Work required: If a line in the listing below contains "from", return that line.

Extracted records:
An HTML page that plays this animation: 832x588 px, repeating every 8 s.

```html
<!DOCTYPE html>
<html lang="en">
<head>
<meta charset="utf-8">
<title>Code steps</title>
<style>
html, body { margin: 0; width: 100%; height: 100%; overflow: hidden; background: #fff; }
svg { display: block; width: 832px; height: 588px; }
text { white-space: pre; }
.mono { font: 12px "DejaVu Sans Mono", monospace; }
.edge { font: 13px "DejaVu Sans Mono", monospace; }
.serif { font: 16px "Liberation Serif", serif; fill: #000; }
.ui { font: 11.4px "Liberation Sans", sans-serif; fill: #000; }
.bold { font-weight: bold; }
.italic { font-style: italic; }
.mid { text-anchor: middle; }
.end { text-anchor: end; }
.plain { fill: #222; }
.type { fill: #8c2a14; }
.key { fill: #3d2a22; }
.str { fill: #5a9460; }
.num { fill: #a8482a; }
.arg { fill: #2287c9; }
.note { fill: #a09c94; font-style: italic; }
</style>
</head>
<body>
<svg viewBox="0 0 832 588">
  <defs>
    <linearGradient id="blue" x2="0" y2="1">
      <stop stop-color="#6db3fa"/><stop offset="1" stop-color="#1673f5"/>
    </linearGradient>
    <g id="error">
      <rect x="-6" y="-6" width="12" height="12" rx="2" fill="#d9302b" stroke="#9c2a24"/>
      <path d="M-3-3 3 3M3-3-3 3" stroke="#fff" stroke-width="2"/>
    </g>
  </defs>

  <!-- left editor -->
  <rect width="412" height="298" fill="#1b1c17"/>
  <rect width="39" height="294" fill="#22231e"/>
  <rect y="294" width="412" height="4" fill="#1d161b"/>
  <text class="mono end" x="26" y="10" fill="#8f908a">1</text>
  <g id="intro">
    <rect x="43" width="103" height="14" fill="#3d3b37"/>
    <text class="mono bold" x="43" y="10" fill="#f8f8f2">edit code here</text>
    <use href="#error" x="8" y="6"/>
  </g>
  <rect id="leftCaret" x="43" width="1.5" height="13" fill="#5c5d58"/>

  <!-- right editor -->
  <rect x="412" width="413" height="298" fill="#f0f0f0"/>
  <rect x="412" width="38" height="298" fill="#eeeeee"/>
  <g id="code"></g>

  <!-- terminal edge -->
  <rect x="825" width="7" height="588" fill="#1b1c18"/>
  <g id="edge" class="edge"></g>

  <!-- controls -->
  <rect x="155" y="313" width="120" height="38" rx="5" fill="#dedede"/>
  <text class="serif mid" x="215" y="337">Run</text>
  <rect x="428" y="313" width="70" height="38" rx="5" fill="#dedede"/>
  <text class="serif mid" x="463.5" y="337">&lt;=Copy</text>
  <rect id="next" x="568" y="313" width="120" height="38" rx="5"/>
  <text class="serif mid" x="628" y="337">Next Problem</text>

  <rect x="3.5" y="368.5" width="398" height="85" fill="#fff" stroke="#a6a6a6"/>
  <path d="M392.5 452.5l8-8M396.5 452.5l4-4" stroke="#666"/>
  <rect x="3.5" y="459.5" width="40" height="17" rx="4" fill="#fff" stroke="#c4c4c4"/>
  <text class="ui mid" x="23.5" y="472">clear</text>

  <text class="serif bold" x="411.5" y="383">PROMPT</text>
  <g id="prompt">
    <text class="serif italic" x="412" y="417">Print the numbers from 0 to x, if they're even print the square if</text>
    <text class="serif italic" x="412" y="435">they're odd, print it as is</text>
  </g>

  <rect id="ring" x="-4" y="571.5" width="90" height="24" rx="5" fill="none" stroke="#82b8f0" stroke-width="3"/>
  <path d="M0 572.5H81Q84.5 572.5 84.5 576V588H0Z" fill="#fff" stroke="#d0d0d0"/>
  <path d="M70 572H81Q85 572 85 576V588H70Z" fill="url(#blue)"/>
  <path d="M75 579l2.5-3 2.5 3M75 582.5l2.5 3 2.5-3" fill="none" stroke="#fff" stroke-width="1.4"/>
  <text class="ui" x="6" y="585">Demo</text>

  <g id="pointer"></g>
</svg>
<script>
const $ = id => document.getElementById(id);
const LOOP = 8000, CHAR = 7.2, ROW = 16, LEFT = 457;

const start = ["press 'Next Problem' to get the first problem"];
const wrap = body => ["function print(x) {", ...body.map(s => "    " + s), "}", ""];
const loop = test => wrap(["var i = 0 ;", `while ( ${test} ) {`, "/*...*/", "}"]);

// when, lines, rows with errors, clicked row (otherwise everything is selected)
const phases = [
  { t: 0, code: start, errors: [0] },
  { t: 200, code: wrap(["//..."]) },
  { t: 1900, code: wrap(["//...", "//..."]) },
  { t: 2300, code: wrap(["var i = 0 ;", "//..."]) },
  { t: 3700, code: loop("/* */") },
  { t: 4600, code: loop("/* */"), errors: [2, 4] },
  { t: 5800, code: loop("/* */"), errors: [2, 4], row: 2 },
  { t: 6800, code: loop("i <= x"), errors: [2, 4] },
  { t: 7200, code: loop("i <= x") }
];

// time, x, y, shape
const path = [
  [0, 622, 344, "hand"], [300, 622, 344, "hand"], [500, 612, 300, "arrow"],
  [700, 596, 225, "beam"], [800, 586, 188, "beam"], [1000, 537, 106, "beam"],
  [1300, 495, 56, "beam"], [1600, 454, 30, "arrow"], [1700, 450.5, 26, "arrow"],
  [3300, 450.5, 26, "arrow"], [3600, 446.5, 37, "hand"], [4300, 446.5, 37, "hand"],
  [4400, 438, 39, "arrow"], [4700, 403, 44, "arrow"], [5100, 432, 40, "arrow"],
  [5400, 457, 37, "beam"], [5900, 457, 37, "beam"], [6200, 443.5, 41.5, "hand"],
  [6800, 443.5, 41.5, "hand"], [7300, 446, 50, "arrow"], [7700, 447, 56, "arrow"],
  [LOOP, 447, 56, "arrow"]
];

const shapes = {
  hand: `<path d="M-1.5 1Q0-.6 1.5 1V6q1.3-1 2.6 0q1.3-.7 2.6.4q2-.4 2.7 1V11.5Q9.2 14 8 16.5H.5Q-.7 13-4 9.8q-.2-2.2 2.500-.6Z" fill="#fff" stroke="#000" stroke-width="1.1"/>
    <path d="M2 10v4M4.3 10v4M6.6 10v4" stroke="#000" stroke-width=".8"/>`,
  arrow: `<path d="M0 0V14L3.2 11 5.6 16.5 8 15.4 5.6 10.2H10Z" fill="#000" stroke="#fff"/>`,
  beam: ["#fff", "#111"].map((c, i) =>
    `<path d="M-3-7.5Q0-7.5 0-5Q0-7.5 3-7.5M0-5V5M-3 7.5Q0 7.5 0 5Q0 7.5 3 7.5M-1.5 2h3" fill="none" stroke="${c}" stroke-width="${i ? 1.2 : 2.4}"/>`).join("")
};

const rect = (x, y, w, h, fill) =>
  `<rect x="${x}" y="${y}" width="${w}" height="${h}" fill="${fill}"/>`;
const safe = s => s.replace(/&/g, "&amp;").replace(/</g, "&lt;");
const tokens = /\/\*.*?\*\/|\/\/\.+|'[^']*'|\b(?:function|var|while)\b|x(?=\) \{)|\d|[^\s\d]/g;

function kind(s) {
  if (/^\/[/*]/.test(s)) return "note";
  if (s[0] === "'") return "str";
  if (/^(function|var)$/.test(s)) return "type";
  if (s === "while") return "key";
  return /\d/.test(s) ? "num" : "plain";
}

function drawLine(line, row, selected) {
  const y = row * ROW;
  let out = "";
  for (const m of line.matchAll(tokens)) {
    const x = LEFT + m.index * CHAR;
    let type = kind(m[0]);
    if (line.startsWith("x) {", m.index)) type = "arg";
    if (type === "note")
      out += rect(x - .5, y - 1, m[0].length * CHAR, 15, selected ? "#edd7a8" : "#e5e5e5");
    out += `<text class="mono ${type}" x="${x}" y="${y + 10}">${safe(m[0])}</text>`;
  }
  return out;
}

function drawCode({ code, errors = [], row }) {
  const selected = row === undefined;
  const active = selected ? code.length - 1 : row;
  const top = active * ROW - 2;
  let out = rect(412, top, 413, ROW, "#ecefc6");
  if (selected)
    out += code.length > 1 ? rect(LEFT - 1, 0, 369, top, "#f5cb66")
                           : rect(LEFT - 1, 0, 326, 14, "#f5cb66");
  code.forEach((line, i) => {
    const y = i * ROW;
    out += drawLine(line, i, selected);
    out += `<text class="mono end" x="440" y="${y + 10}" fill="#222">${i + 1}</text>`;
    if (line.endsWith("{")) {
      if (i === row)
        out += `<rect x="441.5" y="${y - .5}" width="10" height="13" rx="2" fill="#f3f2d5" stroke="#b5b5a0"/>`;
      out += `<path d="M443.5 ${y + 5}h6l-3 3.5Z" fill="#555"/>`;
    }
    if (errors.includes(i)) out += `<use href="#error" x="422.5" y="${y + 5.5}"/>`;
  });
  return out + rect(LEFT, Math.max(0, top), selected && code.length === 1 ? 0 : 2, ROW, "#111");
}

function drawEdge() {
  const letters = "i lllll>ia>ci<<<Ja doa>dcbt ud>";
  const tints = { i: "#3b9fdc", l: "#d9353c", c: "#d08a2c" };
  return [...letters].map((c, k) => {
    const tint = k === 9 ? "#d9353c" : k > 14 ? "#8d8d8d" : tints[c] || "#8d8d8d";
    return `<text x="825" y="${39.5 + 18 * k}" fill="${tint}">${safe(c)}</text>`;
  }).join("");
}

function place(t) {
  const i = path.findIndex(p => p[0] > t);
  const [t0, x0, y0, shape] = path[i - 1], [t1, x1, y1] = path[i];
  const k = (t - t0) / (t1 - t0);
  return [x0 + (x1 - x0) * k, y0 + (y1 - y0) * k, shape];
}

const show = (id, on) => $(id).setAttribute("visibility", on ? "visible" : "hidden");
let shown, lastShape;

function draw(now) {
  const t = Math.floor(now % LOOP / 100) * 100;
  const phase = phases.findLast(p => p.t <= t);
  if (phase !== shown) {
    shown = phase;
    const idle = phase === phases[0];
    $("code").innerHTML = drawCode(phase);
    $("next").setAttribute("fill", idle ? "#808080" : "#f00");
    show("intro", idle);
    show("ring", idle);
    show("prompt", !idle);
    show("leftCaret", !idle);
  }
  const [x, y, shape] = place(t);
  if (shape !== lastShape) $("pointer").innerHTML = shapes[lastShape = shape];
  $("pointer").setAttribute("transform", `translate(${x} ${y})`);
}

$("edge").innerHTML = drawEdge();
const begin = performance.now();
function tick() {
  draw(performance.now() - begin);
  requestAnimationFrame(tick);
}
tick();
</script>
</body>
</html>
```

* * *

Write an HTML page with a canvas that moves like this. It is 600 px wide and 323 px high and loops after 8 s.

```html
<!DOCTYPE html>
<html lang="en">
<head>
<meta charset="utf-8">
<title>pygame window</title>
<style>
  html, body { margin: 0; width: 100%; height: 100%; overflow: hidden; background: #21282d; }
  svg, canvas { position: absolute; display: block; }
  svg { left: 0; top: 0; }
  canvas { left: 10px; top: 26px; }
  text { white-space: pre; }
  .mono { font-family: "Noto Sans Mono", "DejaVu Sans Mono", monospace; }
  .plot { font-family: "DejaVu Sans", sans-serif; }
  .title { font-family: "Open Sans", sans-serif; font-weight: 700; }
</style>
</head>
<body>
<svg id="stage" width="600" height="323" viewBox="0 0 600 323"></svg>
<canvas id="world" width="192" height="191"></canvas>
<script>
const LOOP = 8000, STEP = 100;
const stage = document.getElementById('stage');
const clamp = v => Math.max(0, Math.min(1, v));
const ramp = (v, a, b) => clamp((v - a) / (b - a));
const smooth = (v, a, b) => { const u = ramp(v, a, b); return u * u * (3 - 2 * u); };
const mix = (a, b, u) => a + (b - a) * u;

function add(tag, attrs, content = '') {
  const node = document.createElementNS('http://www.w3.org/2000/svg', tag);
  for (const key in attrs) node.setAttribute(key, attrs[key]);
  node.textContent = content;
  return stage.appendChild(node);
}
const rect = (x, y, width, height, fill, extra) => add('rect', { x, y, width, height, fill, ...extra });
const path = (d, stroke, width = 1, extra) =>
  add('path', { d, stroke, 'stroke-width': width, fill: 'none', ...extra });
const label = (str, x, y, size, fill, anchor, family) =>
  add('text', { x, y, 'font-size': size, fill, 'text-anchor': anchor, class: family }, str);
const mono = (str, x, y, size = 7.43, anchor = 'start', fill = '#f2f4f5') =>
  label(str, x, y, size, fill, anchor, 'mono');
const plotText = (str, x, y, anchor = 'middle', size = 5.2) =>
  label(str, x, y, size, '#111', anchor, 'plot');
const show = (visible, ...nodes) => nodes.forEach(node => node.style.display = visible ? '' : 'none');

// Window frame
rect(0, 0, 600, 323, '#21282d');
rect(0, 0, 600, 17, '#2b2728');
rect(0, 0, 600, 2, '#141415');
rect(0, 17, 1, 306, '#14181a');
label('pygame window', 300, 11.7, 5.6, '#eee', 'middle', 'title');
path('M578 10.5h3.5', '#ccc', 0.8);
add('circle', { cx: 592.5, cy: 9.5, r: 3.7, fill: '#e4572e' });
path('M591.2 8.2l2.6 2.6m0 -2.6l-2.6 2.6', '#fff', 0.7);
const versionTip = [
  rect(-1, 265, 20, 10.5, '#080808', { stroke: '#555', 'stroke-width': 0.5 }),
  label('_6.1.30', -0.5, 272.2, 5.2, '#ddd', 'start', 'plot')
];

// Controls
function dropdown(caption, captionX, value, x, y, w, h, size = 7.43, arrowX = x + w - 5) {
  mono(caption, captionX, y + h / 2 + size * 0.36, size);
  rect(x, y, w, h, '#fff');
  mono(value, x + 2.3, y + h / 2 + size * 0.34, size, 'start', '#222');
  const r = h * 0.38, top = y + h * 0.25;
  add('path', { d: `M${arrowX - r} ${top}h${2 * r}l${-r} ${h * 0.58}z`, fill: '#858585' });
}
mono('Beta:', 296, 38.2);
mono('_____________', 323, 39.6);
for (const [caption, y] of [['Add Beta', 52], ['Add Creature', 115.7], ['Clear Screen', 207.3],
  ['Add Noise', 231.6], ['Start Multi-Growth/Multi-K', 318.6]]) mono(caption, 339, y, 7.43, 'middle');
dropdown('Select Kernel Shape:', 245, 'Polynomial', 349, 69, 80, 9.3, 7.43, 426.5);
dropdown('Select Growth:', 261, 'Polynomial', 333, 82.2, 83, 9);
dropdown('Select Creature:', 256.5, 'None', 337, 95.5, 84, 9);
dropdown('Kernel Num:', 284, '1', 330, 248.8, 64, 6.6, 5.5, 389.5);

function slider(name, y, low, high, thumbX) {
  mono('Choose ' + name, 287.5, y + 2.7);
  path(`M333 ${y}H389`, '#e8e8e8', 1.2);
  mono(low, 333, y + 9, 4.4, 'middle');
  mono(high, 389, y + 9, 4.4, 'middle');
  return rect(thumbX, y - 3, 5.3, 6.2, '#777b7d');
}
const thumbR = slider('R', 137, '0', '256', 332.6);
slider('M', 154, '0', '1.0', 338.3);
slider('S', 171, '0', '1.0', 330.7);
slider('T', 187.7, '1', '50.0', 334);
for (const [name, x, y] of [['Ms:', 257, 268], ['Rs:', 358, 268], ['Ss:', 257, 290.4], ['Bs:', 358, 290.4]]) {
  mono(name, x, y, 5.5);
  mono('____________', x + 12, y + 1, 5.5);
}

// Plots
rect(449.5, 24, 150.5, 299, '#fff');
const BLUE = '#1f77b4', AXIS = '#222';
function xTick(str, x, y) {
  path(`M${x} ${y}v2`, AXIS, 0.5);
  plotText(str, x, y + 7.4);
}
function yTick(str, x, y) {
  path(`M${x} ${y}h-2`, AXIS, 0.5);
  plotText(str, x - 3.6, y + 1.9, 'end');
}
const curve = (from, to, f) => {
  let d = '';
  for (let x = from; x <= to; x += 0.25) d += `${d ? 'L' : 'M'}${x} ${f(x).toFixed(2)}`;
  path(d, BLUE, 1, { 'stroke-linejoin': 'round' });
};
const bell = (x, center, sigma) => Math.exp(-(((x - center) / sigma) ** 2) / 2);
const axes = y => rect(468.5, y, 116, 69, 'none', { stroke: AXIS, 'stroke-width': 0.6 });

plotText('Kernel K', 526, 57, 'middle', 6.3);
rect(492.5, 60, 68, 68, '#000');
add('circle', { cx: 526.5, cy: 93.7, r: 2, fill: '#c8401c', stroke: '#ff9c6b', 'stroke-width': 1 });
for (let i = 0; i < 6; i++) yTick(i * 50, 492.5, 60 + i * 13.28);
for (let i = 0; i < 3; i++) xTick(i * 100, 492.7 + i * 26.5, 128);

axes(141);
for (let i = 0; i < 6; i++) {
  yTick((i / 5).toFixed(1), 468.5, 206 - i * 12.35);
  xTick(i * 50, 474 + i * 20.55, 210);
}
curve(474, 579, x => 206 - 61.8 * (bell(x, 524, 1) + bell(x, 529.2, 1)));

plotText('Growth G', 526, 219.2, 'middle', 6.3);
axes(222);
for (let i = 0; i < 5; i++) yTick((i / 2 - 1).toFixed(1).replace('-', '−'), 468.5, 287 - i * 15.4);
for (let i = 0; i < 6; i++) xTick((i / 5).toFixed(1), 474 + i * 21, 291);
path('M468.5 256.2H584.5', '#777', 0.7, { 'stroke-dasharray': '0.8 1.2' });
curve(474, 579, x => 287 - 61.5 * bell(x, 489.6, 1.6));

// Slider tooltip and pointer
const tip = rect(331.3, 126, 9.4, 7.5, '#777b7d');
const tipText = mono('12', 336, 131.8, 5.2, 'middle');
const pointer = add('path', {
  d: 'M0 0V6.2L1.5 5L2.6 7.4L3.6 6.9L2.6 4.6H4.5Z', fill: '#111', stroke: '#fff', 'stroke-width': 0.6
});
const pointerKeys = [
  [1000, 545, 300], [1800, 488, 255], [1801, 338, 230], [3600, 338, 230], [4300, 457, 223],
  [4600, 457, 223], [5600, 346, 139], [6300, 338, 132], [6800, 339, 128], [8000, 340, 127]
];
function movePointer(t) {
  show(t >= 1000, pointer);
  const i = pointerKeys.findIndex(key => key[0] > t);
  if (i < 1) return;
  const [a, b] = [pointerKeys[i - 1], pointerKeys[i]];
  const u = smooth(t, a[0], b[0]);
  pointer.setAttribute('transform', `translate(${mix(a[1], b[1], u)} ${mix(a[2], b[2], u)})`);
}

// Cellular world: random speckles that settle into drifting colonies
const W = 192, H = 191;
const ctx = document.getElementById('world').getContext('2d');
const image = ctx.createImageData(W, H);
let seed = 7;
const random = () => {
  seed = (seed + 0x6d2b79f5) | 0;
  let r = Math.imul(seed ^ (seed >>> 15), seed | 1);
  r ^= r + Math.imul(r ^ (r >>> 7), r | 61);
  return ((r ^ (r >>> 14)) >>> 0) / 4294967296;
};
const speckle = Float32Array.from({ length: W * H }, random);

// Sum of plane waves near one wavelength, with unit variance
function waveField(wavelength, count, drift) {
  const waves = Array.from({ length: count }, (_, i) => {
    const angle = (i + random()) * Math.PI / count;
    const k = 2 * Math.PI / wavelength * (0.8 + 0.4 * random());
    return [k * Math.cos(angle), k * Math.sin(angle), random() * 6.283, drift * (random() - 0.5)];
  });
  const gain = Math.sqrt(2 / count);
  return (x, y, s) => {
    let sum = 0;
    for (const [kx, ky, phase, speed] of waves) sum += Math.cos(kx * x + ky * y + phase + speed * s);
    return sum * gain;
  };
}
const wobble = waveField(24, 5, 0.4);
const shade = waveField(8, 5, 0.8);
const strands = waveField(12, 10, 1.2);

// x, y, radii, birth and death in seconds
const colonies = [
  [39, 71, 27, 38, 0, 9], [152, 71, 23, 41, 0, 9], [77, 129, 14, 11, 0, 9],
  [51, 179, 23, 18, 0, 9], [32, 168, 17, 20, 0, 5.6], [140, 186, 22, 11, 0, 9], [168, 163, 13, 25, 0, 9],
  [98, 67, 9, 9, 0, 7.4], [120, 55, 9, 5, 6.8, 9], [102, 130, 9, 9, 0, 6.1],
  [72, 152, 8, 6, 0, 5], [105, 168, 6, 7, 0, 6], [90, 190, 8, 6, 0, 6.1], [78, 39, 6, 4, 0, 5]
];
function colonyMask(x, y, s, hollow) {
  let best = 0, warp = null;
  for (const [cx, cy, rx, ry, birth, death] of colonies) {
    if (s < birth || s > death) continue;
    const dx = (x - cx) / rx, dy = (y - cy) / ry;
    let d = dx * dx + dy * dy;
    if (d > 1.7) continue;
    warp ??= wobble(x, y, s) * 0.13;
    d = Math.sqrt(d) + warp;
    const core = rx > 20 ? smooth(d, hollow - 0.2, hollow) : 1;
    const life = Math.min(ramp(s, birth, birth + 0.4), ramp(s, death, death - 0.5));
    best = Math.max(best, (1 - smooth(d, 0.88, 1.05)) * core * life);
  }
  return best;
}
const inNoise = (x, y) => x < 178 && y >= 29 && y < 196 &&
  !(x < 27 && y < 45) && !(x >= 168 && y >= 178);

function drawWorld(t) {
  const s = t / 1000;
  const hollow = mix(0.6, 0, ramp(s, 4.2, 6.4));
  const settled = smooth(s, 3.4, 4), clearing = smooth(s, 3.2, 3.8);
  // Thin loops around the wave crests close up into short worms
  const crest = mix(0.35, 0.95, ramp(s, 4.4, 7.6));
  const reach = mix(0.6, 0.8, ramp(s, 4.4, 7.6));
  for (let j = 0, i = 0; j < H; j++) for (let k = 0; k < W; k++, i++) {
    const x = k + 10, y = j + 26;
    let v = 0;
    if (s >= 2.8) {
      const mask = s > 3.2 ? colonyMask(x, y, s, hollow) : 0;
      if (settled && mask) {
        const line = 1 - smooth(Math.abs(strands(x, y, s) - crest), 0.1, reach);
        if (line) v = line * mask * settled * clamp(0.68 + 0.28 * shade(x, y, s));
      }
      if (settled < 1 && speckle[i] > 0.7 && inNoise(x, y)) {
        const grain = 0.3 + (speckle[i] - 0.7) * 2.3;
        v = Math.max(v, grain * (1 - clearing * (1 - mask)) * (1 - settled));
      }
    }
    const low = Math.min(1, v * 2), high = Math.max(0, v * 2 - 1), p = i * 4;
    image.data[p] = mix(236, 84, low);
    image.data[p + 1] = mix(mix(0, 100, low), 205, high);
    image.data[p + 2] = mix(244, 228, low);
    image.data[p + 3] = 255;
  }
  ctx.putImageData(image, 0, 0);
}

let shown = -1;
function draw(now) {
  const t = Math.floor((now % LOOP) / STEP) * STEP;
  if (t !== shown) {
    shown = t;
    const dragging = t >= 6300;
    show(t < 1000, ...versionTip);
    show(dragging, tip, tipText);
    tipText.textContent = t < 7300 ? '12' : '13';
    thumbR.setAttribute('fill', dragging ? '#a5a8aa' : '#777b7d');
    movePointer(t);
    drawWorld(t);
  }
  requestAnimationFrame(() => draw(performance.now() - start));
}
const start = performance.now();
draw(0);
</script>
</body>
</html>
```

Final answer:
    <text class="serif italic" x="412" y="417">Print the numbers from 0 to x, if they're even print the square if</text>
const curve = (from, to, f) => {
  for (let x = from; x <= to; x += 0.25) d += `${d ? 'L' : 'M'}${x} ${f(x).toFixed(2)}`;
const speckle = Float32Array.from({ length: W * H }, random);
  const waves = Array.from({ length: count }, (_, i) => {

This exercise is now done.